Recorded information Start Marker

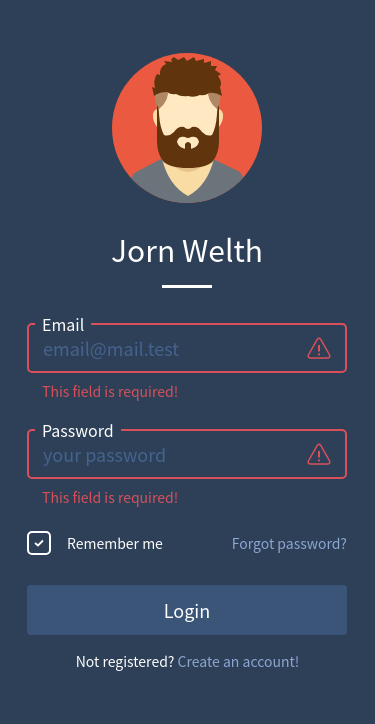
<!DOCTYPE html>
<html lang="en">
<head>
<meta charset="utf-8">
<title>Login</title>
<style>
:root {
  --page: #2e4057;
  --button: #3b5579;
  --placeholder: #45638f;
  --link: #8ea6d3;
  --error: #d9505a;
  --text: #ffffff;
  --avatar: #eb5a40;
  --hair: #60350d;
  --face: #ffe8c2;
  --skin: #f8dca4;
  --skin-shade: #e6c28a;
  --temple: #b08763;
  --shirt: #6b737b;
}
* { box-sizing: border-box; margin: 0; padding: 0; }
html, body { width: 375px; height: 724px; overflow: hidden; background: var(--page); }
body {
  color: var(--text);
  font: 400 14px/20px "Noto Sans CJK JP", "Open Sans", sans-serif;
}
a { color: var(--link); text-decoration: none; }
.login {
  display: flex;
  flex-direction: column;
  width: 375px;
  height: 724px;
  padding: 53px 28px 0 27px;
}
.profile { display: flex; flex-direction: column; align-items: center; }
.avatar { display: block; width: 150px; height: 150px; }
.name { margin-top: 26px; font-size: 30px; font-weight: 400; line-height: 40px; white-space: nowrap; }
.rule { width: 50px; height: 3px; margin-top: 16px; background: var(--text); }
.fields { display: flex; flex-direction: column; gap: 28px; margin-top: 35px; }
.control {
  position: relative;
  display: flex;
  align-items: center;
  justify-content: space-between;
  height: 50px;
  padding: 0 14px;
  border: 2px solid var(--error);
  border-radius: 5px;
}
.label {
  position: absolute;
  left: 6px;
  top: -13px;
  padding: 0 7px;
  background: var(--page);
  font-size: 16px;
  line-height: 24px;
}
.placeholder { color: var(--placeholder); font-size: 18px; line-height: 26px; }
.warning { width: 24px; height: 22px; fill: none; stroke: var(--error); }
.error { margin-top: 8px; padding-left: 15px; color: var(--error); }
.options { display: flex; align-items: center; justify-content: space-between; height: 24px; margin-top: 24px; }
.remember { display: flex; align-items: center; gap: 16px; }
.checkbox {
  display: grid;
  place-items: center;
  width: 24px;
  height: 24px;
  border: 2px solid var(--text);
  border-radius: 5px;
}
.checkbox svg { width: 10px; height: 8px; fill: none; stroke: var(--text); stroke-width: 1.8; }
.submit {
  display: grid;
  place-items: center;
  height: 50px;
  margin-top: 30px;
  border-radius: 4px;
  background: var(--button);
  color: var(--text);
  font-size: 18px;
}
.register { margin-top: 16px; padding-left: 1px; text-align: center; }
</style>
</head>
<body>
<svg width="0" height="0" style="position:absolute" aria-hidden="true">
  <defs>
    <symbol id="warning" viewBox="0 0 24 22">
      <path d="M10.4 2.2Q12 .2 13.6 2.2L22.6 18Q23.4 20.6 21 21H3Q.6 20.6 1.4 18Z" stroke-width="1.5" stroke-linejoin="round"/>
      <path d="M12 8V14.5M12 16.5V18.2" stroke-width="2"/>
    </symbol>
  </defs>
</svg>
<main class="login">
  <header class="profile">
    <svg class="avatar" viewBox="0 0 150 150" role="img" aria-label="Drawn portrait of a bearded man">
      <defs><clipPath id="badge"><circle cx="75" cy="75" r="75"/></clipPath></defs>
      <g clip-path="url(#badge)">
        <rect width="150" height="150" fill="var(--avatar)"/>
        <path class="shirt" d="M20 125Q20 121 24 119L51 105H99L126 118Q130 120 131 125L138 150H12Z" fill="var(--shirt)"/>
        <path class="neck" d="M50 105L56 92H95L102 105Q96 132 76 143Q56 132 50 105Z" fill="var(--skin)"/>
        <path class="neck-shadow" d="M52 101Q60 117 76 119Q92 117 100 101L97 92H55Z" fill="var(--skin-shade)"/>
        <path class="ears" d="M47 56Q40 56 41 65Q43 75 49 75ZM105 56Q112 56 111 65Q109 75 103 75Z" fill="var(--skin)"/>
        <path class="face" d="M46 38H106V75Q104 92 76 93Q48 92 46 75Z" fill="var(--face)"/>
        <path class="temples" d="M42 39L56 37Q57 48 47 56H45ZM109 39L96 37Q95 48 105 56H107Z" fill="var(--temple)"/>
        <path class="beard" d="M45 52Q47 55 47 61Q48 75 52 82Q57 84 62 79Q66 73 72 74Q76 78 80 74Q86 73 90 79Q95 84 100 82Q104 75 105 61Q105 55 107 52V88Q107 100 101 108Q95 115 76 115Q57 115 51 108Q45 100 45 88Z" fill="var(--hair)"/>
        <path class="mouth" d="M65 89Q66 83 73 84Q76 86 79 84Q86 83 87 89Q85 96 76 96Q67 96 65 89Z" fill="var(--face)"/>
        <path class="lip" d="M73 96V91Q76 87 79 91V96Z" fill="var(--hair)"/>
        <path class="hair" d="M42 43L40 34L43 35Q41 27 45 21L48 22Q47 14 54 11L52 8L60 9Q58 6 62 4L66 7L72 4L75 8L82 4L84 8L92 6L92 10L99 8L99 13L105 13L103 17L109 21L106 23Q111 30 108 34L110 43Q103 39 97 40Q93 43 88 42Q82 45 76 43Q69 44 64 41Q59 42 55 39Q47 39 42 43Z" fill="var(--hair)"/>
      </g>
    </svg>
    <h1 class="name">Jorn Welth</h1>
    <div class="rule"></div>
  </header>

  <section class="fields">
    <div class="field">
      <div class="control">
        <span class="label">Email</span>
        <span class="placeholder">email@mail.test</span>
        <svg class="warning" aria-hidden="true"><use href="#warning"/></svg>
      </div>
      <p class="error">This field is required!</p>
    </div>
    <div class="field">
      <div class="control">
        <span class="label">Password</span>
        <span class="placeholder">your password</span>
        <svg class="warning" aria-hidden="true"><use href="#warning"/></svg>
      </div>
      <p class="error">This field is required!</p>
    </div>
  </section>

  <div class="options">
    <div class="remember">
      <span class="checkbox"><svg viewBox="0 0 10 8" aria-hidden="true"><path d="M1 4L4 6.5L9 1.5"/></svg></span>
      <span>Remember me</span>
    </div>
    <a href="#">Forgot password?</a>
  </div>

  <a class="submit" href="#">Login</a>
  <p class="register">Not registered? <a href="#">Create an account!</a></p>
</main>
</body>
</html>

Recorded information End Marker

Your instructions:
The data above must be given back verbatim, minus its images.

Response box:
<!DOCTYPE html>
<html lang="en">
<head>
<meta charset="utf-8">
<title>Login</title>
<style>
:root {
  --page: #2e4057;
  --button: #3b5579;
  --placeholder: #45638f;
  --link: #8ea6d3;
  --error: #d9505a;
  --text: #ffffff;
  --avatar: #eb5a40;
  --hair: #60350d;
  --face: #ffe8c2;
  --skin: #f8dca4;
  --skin-shade: #e6c28a;
  --temple: #b08763;
  --shirt: #6b737b;
}
* { box-sizing: border-box; margin: 0; padding: 0; }
html, body { width: 375px; height: 724px; overflow: hidden; background: var(--page); }
body {
  color: var(--text);
  font: 400 14px/20px "Noto Sans CJK JP", "Open Sans", sans-serif;
}
a { color: var(--link); text-decoration: none; }
.login {
  display: flex;
  flex-direction: column;
  width: 375px;
  height: 724px;
  padding: 53px 28px 0 27px;
}
.profile { display: flex; flex-direction: column; align-items: center; }
.avatar { display: block; width: 150px; height: 150px; }
.name { margin-top: 26px; font-size: 30px; font-weight: 400; line-height: 40px; white-space: nowrap; }
.rule { width: 50px; height: 3px; margin-top: 16px; background: var(--text); }
.fields { display: flex; flex-direction: column; gap: 28px; margin-top: 35px; }
.control {
  position: relative;
  display: flex;
  align-items: center;
  justify-content: space-between;
  height: 50px;
  padding: 0 14px;
  border: 2px solid var(--error);
  border-radius: 5px;
}
.label {
  position: absolute;
  left: 6px;
  top: -13px;
  padding: 0 7px;
  background: var(--page);
  font-size: 16px;
  line-height: 24px;
}
.placeholder { color: var(--placeholder); font-size: 18px; line-height: 26px; }
.warning { width: 24px; height: 22px; fill: none; stroke: var(--error); }
.error { margin-top: 8px; padding-left: 15px; color: var(--error); }
.options { display: flex; align-items: center; justify-content: space-between; height: 24px; margin-top: 24px; }
.remember { display: flex; align-items: center; gap: 16px; }
.checkbox {
  display: grid;
  place-items: center;
  width: 24px;
  height: 24px;
  border: 2px solid var(--text);
  border-radius: 5px;
}
.checkbox svg { width: 10px; height: 8px; fill: none; stroke: var(--text); stroke-width: 1.8; }
.submit {
  display: grid;
  place-items: center;
  height: 50px;
  margin-top: 30px;
  border-radius: 4px;
  background: var(--button);
  color: var(--text);
  font-size: 18px;
}
.register { margin-top: 16px; padding-left: 1px; text-align: center; }
</style>
</head>
<body>
<svg width="0" height="0" style="position:absolute" aria-hidden="true">
  <defs>
    <symbol id="warning" viewBox="0 0 24 22">
      <path d="M10.4 2.2Q12 .2 13.6 2.2L22.6 18Q23.4 20.6 21 21H3Q.6 20.6 1.4 18Z" stroke-width="1.5" stroke-linejoin="round"/>
      <path d="M12 8V14.5M12 16.5V18.2" stroke-width="2"/>
    </symbol>
  </defs>
</svg>
<main class="login">
  <header class="profile">
    <svg class="avatar" viewBox="0 0 150 150" role="img" aria-label="Drawn portrait of a bearded man">
      <defs><clipPath id="badge"><circle cx="75" cy="75" r="75"/></clipPath></defs>
      <g clip-path="url(#badge)">
        <rect width="150" height="150" fill="var(--avatar)"/>
        <path class="shirt" d="M20 125Q20 121 24 119L51 105H99L126 118Q130 120 131 125L138 150H12Z" fill="var(--shirt)"/>
        <path class="neck" d="M50 105L56 92H95L102 105Q96 132 76 143Q56 132 50 105Z" fill="var(--skin)"/>
        <path class="neck-shadow" d="M52 101Q60 117 76 119Q92 117 100 101L97 92H55Z" fill="var(--skin-shade)"/>
        <path class="ears" d="M47 56Q40 56 41 65Q43 75 49 75ZM105 56Q112 56 111 65Q109 75 103 75Z" fill="var(--skin)"/>
        <path class="face" d="M46 38H106V75Q104 92 76 93Q48 92 46 75Z" fill="var(--face)"/>
        <path class="temples" d="M42 39L56 37Q57 48 47 56H45ZM109 39L96 37Q95 48 105 56H107Z" fill="var(--temple)"/>
        <path class="beard" d="M45 52Q47 55 47 61Q48 75 52 82Q57 84 62 79Q66 73 72 74Q76 78 80 74Q86 73 90 79Q95 84 100 82Q104 75 105 61Q105 55 107 52V88Q107 100 101 108Q95 115 76 115Q57 115 51 108Q45 100 45 88Z" fill="var(--hair)"/>
        <path class="mouth" d="M65 89Q66 83 73 84Q76 86 79 84Q86 83 87 89Q85 96 76 96Q67 96 65 89Z" fill="var(--face)"/>
        <path class="lip" d="M73 96V91Q76 87 79 91V96Z" fill="var(--hair)"/>
        <path class="hair" d="M42 43L40 34L43 35Q41 27 45 21L48 22Q47 14 54 11L52 8L60 9Q58 6 62 4L66 7L72 4L75 8L82 4L84 8L92 6L92 10L99 8L99 13L105 13L103 17L109 21L106 23Q111 30 108 34L110 43Q103 39 97 40Q93 43 88 42Q82 45 76 43Q69 44 64 41Q59 42 55 39Q47 39 42 43Z" fill="var(--hair)"/>
      </g>
    </svg>
    <h1 class="name">Jorn Welth</h1>
    <div class="rule"></div>
  </header>

  <section class="fields">
    <div class="field">
      <div class="control">
        <span class="label">Email</span>
        <span class="placeholder">email@mail.test</span>
        <svg class="warning" aria-hidden="true"><use href="#warning"/></svg>
      </div>
      <p class="error">This field is required!</p>
    </div>
    <div class="field">
      <div class="control">
        <span class="label">Password</span>
        <span class="placeholder">your password</span>
        <svg class="warning" aria-hidden="true"><use href="#warning"/></svg>
      </div>
      <p class="error">This field is required!</p>
    </div>
  </section>

  <div class="options">
    <div class="remember">
      <span class="checkbox"><svg viewBox="0 0 10 8" aria-hidden="true"><path d="M1 4L4 6.5L9 1.5"/></svg></span>
      <span>Remember me</span>
    </div>
    <a href="#">Forgot password?</a>
  </div>

  <a class="submit" href="#">Login</a>
  <p class="register">Not registered? <a href="#">Create an account!</a></p>
</main>
</body>
</html>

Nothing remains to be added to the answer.